Ada County Clerk Phil McGrane and Sen. Mary Souza, R-Coeur d'Alene, are Republican candidates for secretary of state and have raised nearly the same amount of money for their campaigns — about $44,000. Chad Houck, who is Idaho’s deputy secretary of state, also announced his candidacy for the position as a Republican, but has so far only reported a loan from his own funds of $5,000.

Secretary of State Lawerence Denney has not announced if he will run for re-election.

Among those supporting McGrane are Rep. Megan Blanksma, R-Hammett, Rep. Fred Wood, R-Burley, former Sen. Jeff Siddoway, of Terreton, and former Sen. John Goedde, who represented the Coeur d'Alene area and served as chairman of the Senate Education Committee.

Souza has received support from Siddoway as well and has received $5,000 from Kootenai County GOP Chairman Brent Regan, who is also a member of the Idaho Freedom Foundation’s board of directors.

One candidate receiving majority of support in Idaho superintendent race

Superintendent of Public Instruction Sherri Ybarra has not announced if she will run for re-election in 2022, but she has raised $7,500 since June.
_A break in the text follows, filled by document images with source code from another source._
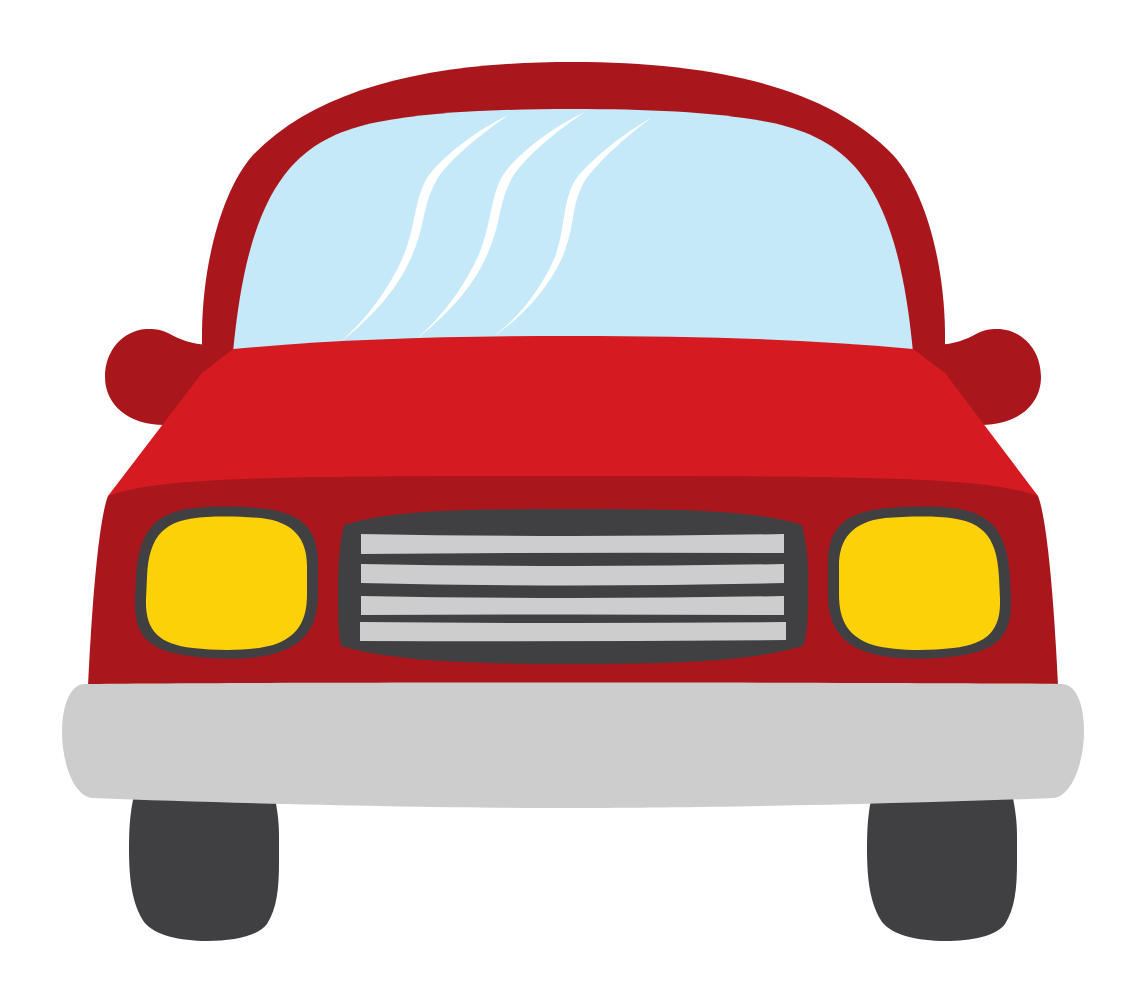
<!DOCTYPE html>
<html lang="en">
<head>
<meta charset="utf-8">
<title>Red car, front view</title>
<style>
:root {
  --paper: #ffffff;
  --red: #d51a21;
  --dark-red: #a9171d;
  --glass: #c5e9f9;
  --charcoal: #404042;
  --chrome: #cdcdcd;
  --lamp: #fcd108;
}
html, body { margin: 0; background: var(--paper); overflow: hidden; }
svg { display: block; width: 1146px; height: 1003px; }
.body { fill: var(--dark-red); }
.hood { fill: var(--red); }
.glass { fill: var(--glass); }
.shine { fill: var(--paper); }
.dark { fill: var(--charcoal); }
.chrome { fill: var(--chrome); }
.lamp { fill: var(--lamp); }
</style>
</head>
<body>
<svg viewBox="0 0 1146 1003" role="img" aria-label="Front view of a red cartoon car">
  <defs>
    <path id="wheel" d="M134 795C130 813 129 828 129 848C129 880 132 904 144 922C154 935 180 941 207 941C234 941 258 936 267 924C277 908 279 888 279 862V838C279 824 278 814 275 798Z"/>
    <path id="mirror" d="M210 345C190 344 181 340 168 333C160 329 154 329 146 329C122 331 105 351 105 377C105 405 129 425 164 425L215 385Z"/>
    <g id="headlight">
      <path class="dark" d="M136 577C139 527 158 509 206 507C226 506 250 507 267 509C303 514 318 530 318 563V594C318 627 304 645 276 653C255 660 217 660 190 656C150 651 134 637 135 600Z"/>
      <path class="lamp" d="M147 577C149 535 164 519 207 517C226 516 246 517 261 518C294 522 307 539 307 566V594C307 622 297 637 273 645C252 651 218 651 193 648C158 644 145 630 146 599Z"/>
    </g>
    <path id="shine" d="M338 344C370 317 391 284 403 257C416 226 414 200 427 178C441 157 478 129 509 115C481 133 446 163 436 181C421 210 426 225 411 258C396 292 370 319 338 344Z"/>
  </defs>

  <g id="wheels" class="dark">
    <use href="#wheel"/>
    <use href="#wheel" x="738"/>
  </g>

  <g id="mirrors" class="body">
    <use href="#mirror"/>
    <use href="#mirror" transform="matrix(-1 0 0 1 1146 0)"/>
  </g>

  <g id="cabin">
    <path class="body" d="M202 380V331C203 262 222 190 253 155C318 88 430 62 573 62C716 62 828 88 893 155C925 190 944 262 945 331V380Z"/>
    <path class="glass" d="M233 352C242 258 260 203 290 168C315 140 344 129 378 122C430 112 500 109 573 109C646 109 716 112 768 122C802 129 831 140 856 168C886 203 904 258 913 352Z"/>
    <g id="reflections" class="shine">
      <use href="#shine"/>
      <use href="#shine" x="76" y="-3"/>
      <path d="M490 339C523 315 542 286 555 257C566 226 562 201 576 179C590 160 623 134 651 118C625 137 595 165 584 182C570 208 576 225 562 258C546 292 520 319 490 339Z"/>
    </g>
  </g>

  <g id="front">
    <path class="hood" d="M233 349C340 339 450 336 573 336C696 336 806 339 913 349L945 373L1038 496L1020 520H126L108 496L202 373Z"/>
    <path class="body" d="M108 496C160 477 270 476 573 476C876 476 986 477 1038 496C1047 519 1054 600 1058 686H88C92 600 99 519 108 496Z"/>
    <use href="#headlight"/>
    <use href="#headlight" transform="matrix(-1 0 0 1 1146 0)"/>
  </g>

  <g id="grille">
    <path class="dark" d="M344 525C390 511 450 509 573 509C696 509 756 511 802 525C808 549 809 571 808 600C808 621 807 635 803 646C756 660 690 664 573 664C456 664 390 660 341 646C338 630 338 612 338 594C338 566 339 546 344 525Z"/>
    <g class="chrome">
      <path d="M361 534Q573 538 784 534V553Q573 552 361 554Z"/>
      <path d="M361 564Q573 568 784 564V583Q573 588 361 583Z"/>
      <path d="M361 596Q573 600 784 596V615Q573 614 361 615Z"/>
      <path d="M360 622Q573 624 786 622V640Q573 642 360 641Z"/>
    </g>
  </g>

  <path id="bumper" class="chrome" d="M84 684C250 682 896 682 1062 684C1078 685 1084 708 1084 732C1084 760 1073 795 1054 798C900 804 700 808 573 808C446 808 246 804 92 798C72 795 62 760 62 732C62 708 69 685 84 684Z"/>
</svg>
</body>
</html>
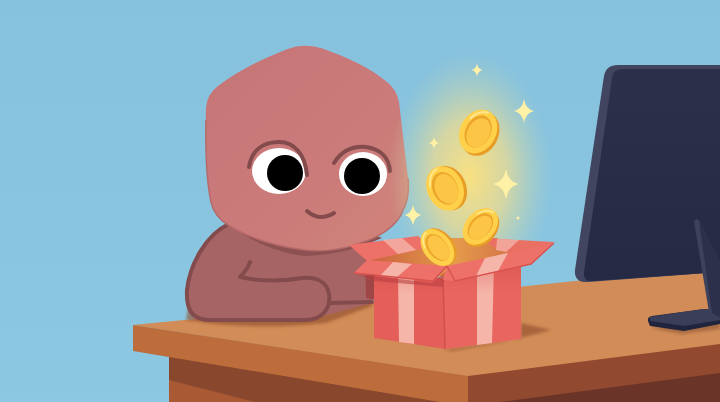
<!DOCTYPE html>
<html lang="en">
<head>
<meta charset="utf-8">
<title>Gift box of coins</title>
<style>
:root{
  --sky:#88c3de; --skin:#ca7b7a; --body:#a66564; --line:#844b4c;
  --desk-top:#d18c57; --desk-edge:#bd6d3b; --desk-side:#91492f; --desk-front:#a95a35; --desk-dark:#6b3428;
  --box-front:#e45f59; --box-side:#e96660; --flap:#ee7169; --flap-dark:#d9524e; --ribbon:#f6b5a9;
  --coin:#ffd04a; --coin-rim:#eda62c; --coin-light:#ffe27a; --spark:#fff2a6;
  --screen:#292d48; --bezel:#41455f; --stand:#2c304b;
}
html,body{margin:0;padding:0;overflow:hidden}
.artwork{display:block;width:720px;height:402px;background:var(--sky)}
.outline{fill:none;stroke:var(--line);stroke-width:4;stroke-linecap:round;stroke-linejoin:round}
.ribbon{fill:var(--ribbon)}
.flap{fill:var(--flap)}
.spark{fill:var(--spark)}
</style>
</head>
<body>
<svg class="artwork" viewBox="0 0 720 402" role="img" aria-label="A smiling character at a desk watches gold coins rise from an open gift box beside a monitor">
  <defs>
    <linearGradient id="sky" x1="0" y1="0" x2="0" y2="1">
      <stop offset="0" stop-color="#86c1dd"/><stop offset="1" stop-color="#8cc8e2"/>
    </linearGradient>
    <linearGradient id="head-shade" x1="0" y1="0" x2="1" y2="1">
      <stop offset="0" stop-color="#c67576"/><stop offset="0.6" stop-color="#ca7b7a"/><stop offset="1" stop-color="#d18479"/>
    </linearGradient>
    <radialGradient id="glow">
      <stop offset="0" stop-color="#ffe27c" stop-opacity="0.95"/>
      <stop offset="0.45" stop-color="#f6de8a" stop-opacity="0.7"/>
      <stop offset="0.75" stop-color="#dfdc9c" stop-opacity="0.3"/>
      <stop offset="1" stop-color="#c5d8b4" stop-opacity="0"/>
    </radialGradient>
    <linearGradient id="box-inside" x1="0" y1="0" x2="1" y2="0">
      <stop offset="0" stop-color="#c9603f"/><stop offset="0.55" stop-color="#e59a4a"/><stop offset="1" stop-color="#cf6a48"/>
    </linearGradient>
    <linearGradient id="screen-shade" x1="0" y1="0" x2="0" y2="1">
      <stop offset="0" stop-color="#2c304b"/><stop offset="1" stop-color="#252943"/>
    </linearGradient>
    <linearGradient id="box-fade" x1="0" y1="0" x2="0" y2="1">
      <stop offset="0" stop-color="#c8423f" stop-opacity="0.4"/><stop offset="0.4" stop-color="#c8423f" stop-opacity="0"/>
    </linearGradient>
    <filter id="soft" x="-20%" y="-50%" width="140%" height="200%"><feGaussianBlur stdDeviation="1.5"/></filter>
    <clipPath id="left-eye-shape"><ellipse cx="279" cy="171" rx="27" ry="23"/></clipPath>
    <g id="coin">
      <ellipse cx="2" cy="1" rx="18" ry="23" fill="#e89d27"/>
      <ellipse cx="-1" cy="0" rx="18" ry="23" fill="#ffd04a"/>
      <ellipse cx="-1" cy="0" rx="12.5" ry="17" fill="#eda62c"/>
      <ellipse cx="0" cy="1" rx="11" ry="15.5" fill="#fcc545"/>
      <path d="M-14 -8Q-10 -20 -1 -21" fill="none" stroke="#ffe88d" stroke-width="2" stroke-linecap="round"/>
    </g>
    <path id="sparkle" d="M0 -12Q1.500 -2 10 0Q1.500 2 0 12Q-1.500 2 -10 0Q-1.500 -2 0 -12Z"/>
  </defs>

  <rect id="wall" width="720" height="402" fill="url(#sky)"/>

  <g id="desk">
    <polygon points="169,350 468,395 468,402 169,402" fill="var(--desk-front)"/>
    <polygon points="169,356 375,388 468,400 468,402 255,402 169,380" fill="var(--desk-dark)" opacity="0.5"/>
    <polygon points="468,395 720,360 720,402 468,402" fill="var(--desk-dark)"/>
    <polygon points="133,325 205,318 372,302 575,281 720,268 720,346 468,377" fill="var(--desk-top)"/>
    <polygon points="133,325 468,376 468,402 440,402 133,351" fill="var(--desk-edge)"/>
    <polygon points="468,376 720,344 720,373 500,402 468,402" fill="var(--desk-side)"/>
  </g>

  <g id="monitor">
    <path d="M604 76Q606 65 618 65H720V272L588 282Q574 283 575 270Z" fill="var(--bezel)"/>
    <path d="M612 78Q613 69 622 69H720V272L593 281Q583 282 584 272Z" fill="url(#screen-shade)"/>
    <polygon points="650,328 682,334 720,329 720,322" fill="#8f5538" opacity="0.6" filter="url(#soft)"/>
    <path d="M648 321Q647 317 652 316L704 309L720 310V324L684 331L650 326Z" fill="#20243c"/>
    <path d="M650 317L704 309L720 311V320L684 326L650 321Z" fill="#3a3e59"/>
    <path d="M694 222Q696 216 700 222L720 262V318L709 312Z" fill="#3d415c"/>
    <path d="M699 221L720 260V318L712 313Z" fill="var(--stand)"/>
  </g>

  <g id="character">
    <path d="M186 320Q250 331 326 323L372 306V298H190Z" fill="#93502f" opacity="0.65" filter="url(#soft)"/>
    <g id="body">
      <path d="M229 224C207 234 190 263 187 290C186 310 192 321 210 321H305L372 303V237L330 240Z" fill="var(--body)"/>
      <path class="outline" d="M229 224C207 234 190 263 187 290C186 310 192 320 210 320H305C323 320 331 308 329 294C327 282 317 277 303 278C284 281 262 282 240 277Q248 269 250 262"/>
      <path class="outline" d="M329 303L372 302"/>
      <path d="M229 224C245 239 280 254 305 256C335 255 360 248 382 238L350 225Z" fill="#8d5152"/>
    </g>
    <g id="head">
      <path d="M285 50Q304 42 324 49C346 57 371 68 387 82Q397 90 399 102L408 178Q410 198 403 210C398 226 378 238 360 243C342 250 318 253 298 249C270 245 243 235 228 225Q214 216 211 202C206 174 205 140 206 108Q207 94 218 86C238 71 262 59 285 50Z" fill="url(#head-shade)"/>
      <path d="M206 120Q205 174 211 202Q214 216 228 225C243 235 270 245 298 249C318 253 342 250 360 243C378 238 398 226 403 210Q410 198 408 178" fill="none" stroke="#b56a69" stroke-width="1.500"/>
    </g>
    <g id="eyes">
      <ellipse cx="279" cy="171" rx="27" ry="23" fill="#fff"/>
      <circle cx="285" cy="173" r="18" fill="#000" clip-path="url(#left-eye-shape)"/>
      <path class="outline" d="M249 167C252 149 264 142 279 142C295 142 305 155 307 175"/>
      <ellipse cx="363" cy="174" rx="24" ry="22" fill="#fff"/>
      <circle cx="362" cy="176" r="18" fill="#000"/>
      <path class="outline" d="M334 163C342 150 354 146 366 147C381 149 389 158 390 171"/>
    </g>
    <path id="smile" class="outline" d="M307 211Q319 222 334 213"/>
  </g>

  <ellipse id="coin-glow" cx="470" cy="176" rx="82" ry="124" fill="url(#glow)"/>

  <g id="gift-box">
    <polygon points="443,350 521,339 521,323 551,330 505,342 452,351" fill="#93502f" opacity="0.65" filter="url(#soft)"/>
    <polygon points="365,246 374,262 374,300 366,298" fill="#a14646"/>
    <polygon id="inside" points="366,260 420,238 497,238 528,254 446,278" fill="url(#box-inside)"/>
    <g id="back-flaps">
      <polygon class="flap" points="349,245 418,236 430,247 367,261"/>
      <polygon class="ribbon" points="383,240 402,238 416,250 398,254" opacity="0.8"/>
      <polygon points="480,238 554,242 528,257 498,250" fill="#ea7064"/>
      <polygon class="ribbon" points="497,239 519,240 506,252 496,250" opacity="0.75"/>
    </g>
    <polygon points="374,272 443,278 445,349 374,338" fill="var(--box-front)"/>
    <polygon points="443,278 521,257 521,339 445,349" fill="var(--box-side)"/>
    <polygon class="ribbon" points="398,275 414,277 414,344 399,342"/>
    <polygon class="ribbon" points="477,269 494,264 492,343 477,345"/>
    <polygon points="374,272 443,278 521,257 521,339 445,349 374,338" fill="url(#box-fade)"/>
    <path d="M443 278L445 349" stroke="#cf504d" stroke-width="1.500"/>
    <g id="front-flaps">
      <polygon points="358,275 374,276 432,283 445,272 443,287 374,281" fill="#b63f40" opacity="0.55"/>
      <polygon class="flap" points="367,260 447,266 433,281 354,273"/>
      <polygon class="ribbon" points="393,262 412,264 396,278 380,276"/>
      <polygon class="flap" points="447,266 528,249 554,242 531,264 455,281 443,280"/>
      <polygon class="ribbon" points="485,258 508,253 498,271 476,276"/>
      <path d="M354 273L433 281L447 266L455 281L531 264L554 243" fill="none" stroke="var(--flap-dark)" stroke-width="1.500"/>
    </g>
  </g>

  <g id="coins">
    <use href="#coin" transform="translate(479 132) rotate(28)"/>
    <use href="#coin" transform="translate(446 188) rotate(-24)"/>
    <use href="#coin" transform="translate(481 227) rotate(42) scale(.82 .9)"/>
    <use href="#coin" transform="translate(438 247) rotate(-38) scale(.78 .9)"/>
  </g>

  <g id="sparkles" class="spark">
    <use href="#sparkle" transform="translate(477 70) scale(.55)"/>
    <use href="#sparkle" transform="translate(524 111)"/>
    <use href="#sparkle" transform="translate(434 143) scale(.5)"/>
    <use href="#sparkle" transform="translate(506 184) scale(1.250)"/>
    <use href="#sparkle" transform="translate(413 215) scale(.85)"/>
    <circle cx="518" cy="218" r="1.500"/>
  </g>
</svg>
</body>
</html>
That amount pales in comparison to one of her Republican opponents, former president of the Idaho State Board of Education Debbie Critchfield, who has raised $95,500 since she announced her campaign in May.

Her supporters include several current and former legislators, including Rep. Julie Yamamoto, R-Caldwell, Rep. Julie VanOrden, R-Pingree, Rep. Scott Bedke, R-Oakley, and former Rep. Reed DeMordaunt, who represented the Eagle area and served as chairman of the House Education Committee.

Branden Durst, who is a former Democratic legislator running as a Republican for the office, has raised $6,500 so far, including a $1,000 donation from Kootenai County GOP Chairman Brent Regan, who is also a member of the Idaho Freedom Foundation’s board of directors.

Idaho state controller running unopposed

Brandon Woolf, who has been Idaho’s state controller since 2012, is running unopposed so far for re-election to the post. He has raised $11,500 from business entities, including Simplot, Idaho Power and the Idaho Association of General Contractors.

The Idaho Capital Sun is a nonprofit news organization delivering accountability reporting on state government, politics and policy in the Gem state.